The median total compensation for the 100 highest-paid executives in The Washington Post's annual survey of executive pay was $5.25 million in 2004, up about 2 percent from the year before.
It's hard to feel sorry for those guys, considering the base pay that raise is calculated on, but the truth is that they aren't even keeping pace with inflation, which is running at about 3 percent.
Salary.com predicts a slightly better year for rank-and-filers throughout the nation. Polls conducted by the Web site, which provides information about compensation, suggest that workers can expect average raises of 3.7 percent for 2005, compared with 3.6 percent in 2004.
If you were hoping for a bigger boost, don't let those numbers discourage you.
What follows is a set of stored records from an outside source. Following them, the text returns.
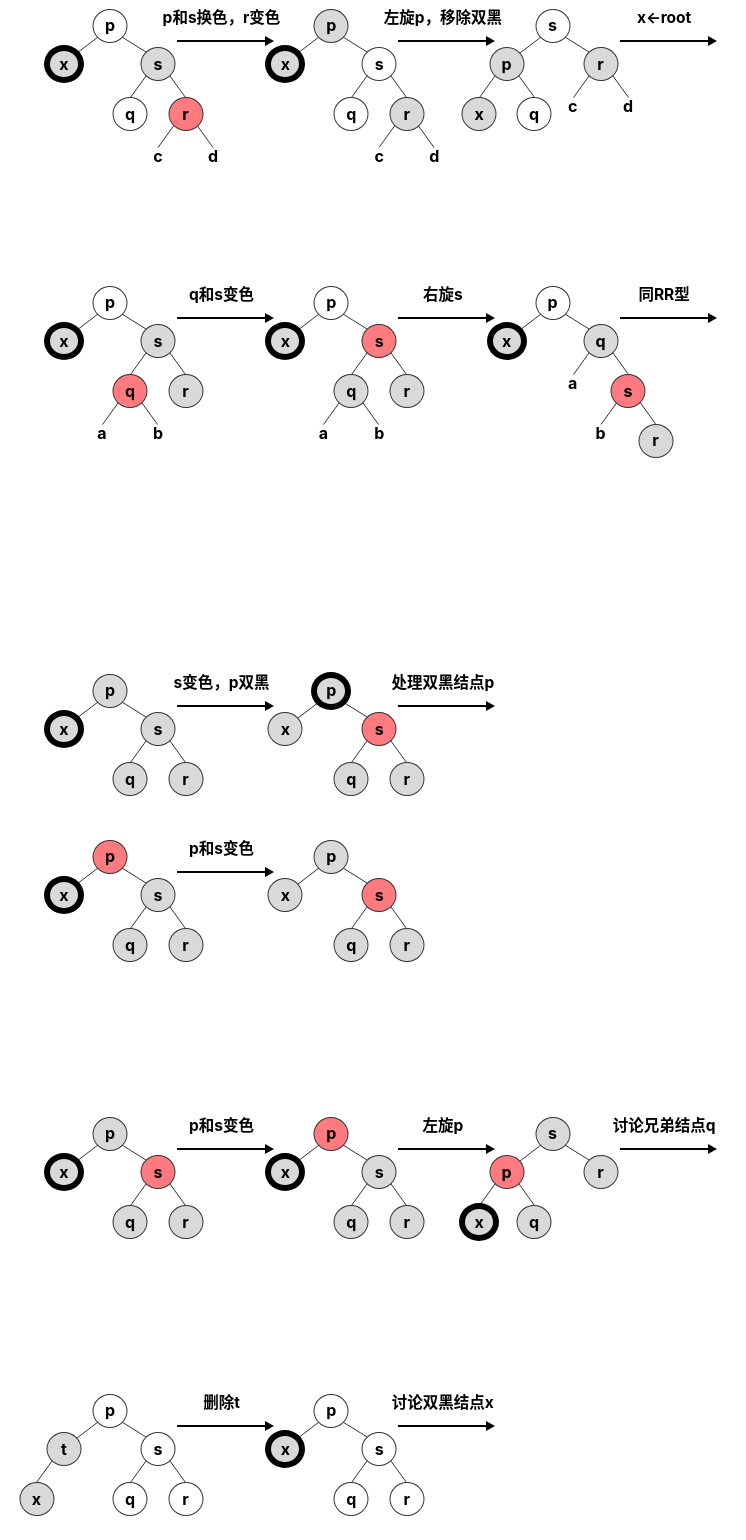
<!DOCTYPE html>
<html lang="zh-CN">
<head>
<meta charset="utf-8">
<title>红黑树删除：双黑结点的处理</title>
<style>
:root { --paper: #fff; --ink: #000; --outline: #333; --black-node: #d9d9d9; --red-node: #ff7b7f; }
* { box-sizing: border-box; margin: 0; }
html, body { width: 746px; height: 1540px; overflow: hidden; }
body {
  background: var(--paper); color: var(--ink);
  font: 700 16px/20px Inter, "Noto Sans CJK SC", sans-serif;
}
main { display: grid; grid-template-rows: 277px 388px 166px 277px 277px 155px; width: 746px; height: 1540px; overflow: hidden; }
.case { display: flex; min-width: 0; min-height: 0; }
.step { position: relative; flex: 0 0 221.3px; }
.edges { position: absolute; left: 0; top: 0; width: 221px; height: 150px; fill: none; stroke: var(--outline); stroke-width: 1; }
.symbols { position: absolute; left: 0; top: 0; width: 0; height: 0; }

.node, .leaf { position: absolute; left: var(--x); top: var(--y); transform: translate(-50%, -50%); font-weight: 700; }
.node {
  display: flex; align-items: center; justify-content: center; width: 35px; height: 34px; padding-bottom: 1px;
  border: 1px solid var(--outline); border-radius: 50%; background: var(--paper);
}
.black { background: var(--black-node); }
.red { background: var(--red-node); }
.double { width: 40px; height: 38px; border: 6px solid var(--ink); background: var(--black-node); }

.root { --x: 110px; --y: 25.5px; }
.l { --x: 64px; --y: 64px; }
.r { --x: 158px; --y: 64px; }
.ll { --x: 36.5px; --y: 114px; }
.lr { --x: 91.5px; --y: 114px; }
.rl { --x: 130px; --y: 114px; }
.rr { --x: 185.5px; --y: 114px; }
.rrr { --x: 213px; --y: 163.5px; }
.leaf.rl, .leaf.rr { --y: 106px; }
.under-a { --x: 102px; --y: 156px; }
.under-b { --x: 158px; --y: 156px; }
.under-c { --x: 213px; --y: 156px; }

.action {
  position: absolute; left: 177px; top: 8px; width: 97px; height: 38px;
  display: flex; flex-direction: column; align-items: center; justify-content: space-between;
  white-space: nowrap; font-size: 15.5px;
}
.action span { margin: 0 -20px 0 -28px; }
.action svg { width: 97px; height: 10px; flex: none; }
</style>
</head>
<body>
<svg class="symbols" aria-hidden="true">
  <defs>
    <path id="top" d="M98 37 77 53M122 37 146 52"/>
    <path id="fork-left" d="M-12 12-27.5 33.5"/>
    <path id="fork-right" d="M12 12 27.5 33.5"/>
    <g id="fork"><use href="#fork-left"/><use href="#fork-right"/></g>
    <g id="arrow"><path d="M0 5H90" stroke="#000" stroke-width="2"/><polygon points="88,0 97,5 88,10"/></g>
  </defs>
</svg>
<main>
  <section class="case">
    <div class="step">
      <svg class="edges"><use href="#top"/><use href="#fork" x="158" y="64"/><use href="#fork" x="185.5" y="114"/></svg>
      <b class="node root">p</b><b class="node double l">x</b><b class="node black r">s</b>
      <b class="node rl">q</b><b class="node red rr">r</b><b class="leaf under-b">c</b><b class="leaf under-c">d</b>
      <p class="action"><span>p和s换色，r变色</span><svg><use href="#arrow"/></svg></p>
    </div>
    <div class="step">
      <svg class="edges"><use href="#top"/><use href="#fork" x="158" y="64"/><use href="#fork" x="185.5" y="114"/></svg>
      <b class="node black root">p</b><b class="node double l">x</b><b class="node r">s</b>
      <b class="node rl">q</b><b class="node black rr">r</b><b class="leaf under-b">c</b><b class="leaf under-c">d</b>
      <p class="action"><span>左旋p，移除双黑</span><svg><use href="#arrow"/></svg></p>
    </div>
    <div class="step">
      <svg class="edges"><use href="#top"/><use href="#fork" x="64" y="64"/><use href="#fork" x="158" y="64"/></svg>
      <b class="node root">s</b><b class="node black l">p</b><b class="node black r">r</b>
      <b class="node black ll">x</b><b class="node lr">q</b><b class="leaf rl">c</b><b class="leaf rr">d</b>
      <p class="action"><span>x←root</span><svg><use href="#arrow"/></svg></p>
    </div>
  </section>

  <section class="case">
    <div class="step">
      <svg class="edges"><use href="#top"/><use href="#fork" x="158" y="64"/><use href="#fork" x="130" y="114"/></svg>
      <b class="node root">p</b><b class="node double l">x</b><b class="node black r">s</b>
      <b class="node red rl">q</b><b class="node black rr">r</b><b class="leaf under-a">a</b><b class="leaf under-b">b</b>
      <p class="action"><span>q和s变色</span><svg><use href="#arrow"/></svg></p>
    </div>
    <div class="step">
      <svg class="edges"><use href="#top"/><use href="#fork" x="158" y="64"/><use href="#fork" x="130" y="114"/></svg>
      <b class="node root">p</b><b class="node double l">x</b><b class="node red r">s</b>
      <b class="node black rl">q</b><b class="node black rr">r</b><b class="leaf under-a">a</b><b class="leaf under-b">b</b>
      <p class="action"><span>右旋s</span><svg><use href="#arrow"/></svg></p>
    </div>
    <div class="step">
      <svg class="edges"><use href="#top"/><use href="#fork" x="158" y="64"/><use href="#fork" x="185.5" y="114"/></svg>
      <b class="node root">p</b><b class="node double l">x</b><b class="node black r">q</b>
      <b class="leaf rl">a</b><b class="node red rr">s</b><b class="leaf under-b">b</b><b class="node black rrr">r</b>
      <p class="action"><span>同RR型</span><svg><use href="#arrow"/></svg></p>
    </div>
  </section>

  <section class="case">
    <div class="step">
      <svg class="edges"><use href="#top"/><use href="#fork" x="158" y="64"/></svg>
      <b class="node black root">p</b><b class="node double l">x</b><b class="node black r">s</b>
      <b class="node black rl">q</b><b class="node black rr">r</b>
      <p class="action"><span>s变色，p双黑</span><svg><use href="#arrow"/></svg></p>
    </div>
    <div class="step">
      <svg class="edges"><use href="#top"/><use href="#fork" x="158" y="64"/></svg>
      <b class="node double root">p</b><b class="node black l">x</b><b class="node red r">s</b>
      <b class="node black rl">q</b><b class="node black rr">r</b>
      <p class="action"><span>处理双黑结点p</span><svg><use href="#arrow"/></svg></p>
    </div>
  </section>

  <section class="case">
    <div class="step">
      <svg class="edges"><use href="#top"/><use href="#fork" x="158" y="64"/></svg>
      <b class="node red root">p</b><b class="node double l">x</b><b class="node black r">s</b>
      <b class="node black rl">q</b><b class="node black rr">r</b>
      <p class="action"><span>p和s变色</span><svg><use href="#arrow"/></svg></p>
    </div>
    <div class="step">
      <svg class="edges"><use href="#top"/><use href="#fork" x="158" y="64"/></svg>
      <b class="node black root">p</b><b class="node black l">x</b><b class="node red r">s</b>
      <b class="node black rl">q</b><b class="node black rr">r</b>
    </div>
  </section>

  <section class="case">
    <div class="step">
      <svg class="edges"><use href="#top"/><use href="#fork" x="158" y="64"/></svg>
      <b class="node black root">p</b><b class="node double l">x</b><b class="node red r">s</b>
      <b class="node black rl">q</b><b class="node black rr">r</b>
      <p class="action"><span>p和s变色</span><svg><use href="#arrow"/></svg></p>
    </div>
    <div class="step">
      <svg class="edges"><use href="#top"/><use href="#fork" x="158" y="64"/></svg>
      <b class="node red root">p</b><b class="node double l">x</b><b class="node black r">s</b>
      <b class="node black rl">q</b><b class="node black rr">r</b>
      <p class="action"><span>左旋p</span><svg><use href="#arrow"/></svg></p>
    </div>
    <div class="step">
      <svg class="edges"><use href="#top"/><use href="#fork" x="64" y="64"/></svg>
      <b class="node black root">s</b><b class="node red l">p</b><b class="node black r">r</b>
      <b class="node double ll">x</b><b class="node black lr">q</b>
      <p class="action"><span>讨论兄弟结点q</span><svg><use href="#arrow"/></svg></p>
    </div>
  </section>

  <section class="case">
    <div class="step">
      <svg class="edges"><use href="#top"/><use href="#fork-left" x="64" y="64"/><use href="#fork" x="158" y="64"/></svg>
      <b class="node root">p</b><b class="node black l">t</b><b class="node r">s</b>
      <b class="node black ll">x</b><b class="node rl">q</b><b class="node rr">r</b>
      <p class="action"><span>删除t</span><svg><use href="#arrow"/></svg></p>
    </div>
    <div class="step">
      <svg class="edges"><use href="#top"/><use href="#fork" x="158" y="64"/></svg>
      <b class="node root">p</b><b class="node double l">x</b><b class="node r">s</b>
      <b class="node rl">q</b><b class="node rr">r</b>
      <p class="action"><span>讨论双黑结点x</span><svg><use href="#arrow"/></svg></p>
    </div>
  </section>
</main>
</body>
</html>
Both the Post and Salary.com averages include people who got plenty more, especially as the fortunes of their companies swelled.
Consider the case of Hugh Panero, XM Satellite Radio's chief executive. He saw his ranking on the Post list jump to No. 3, from No. 141 in 2003. Nearly all of his gain came from the value of his stock options. The final take: $28,757,809.
-- Mary Ellen Slayter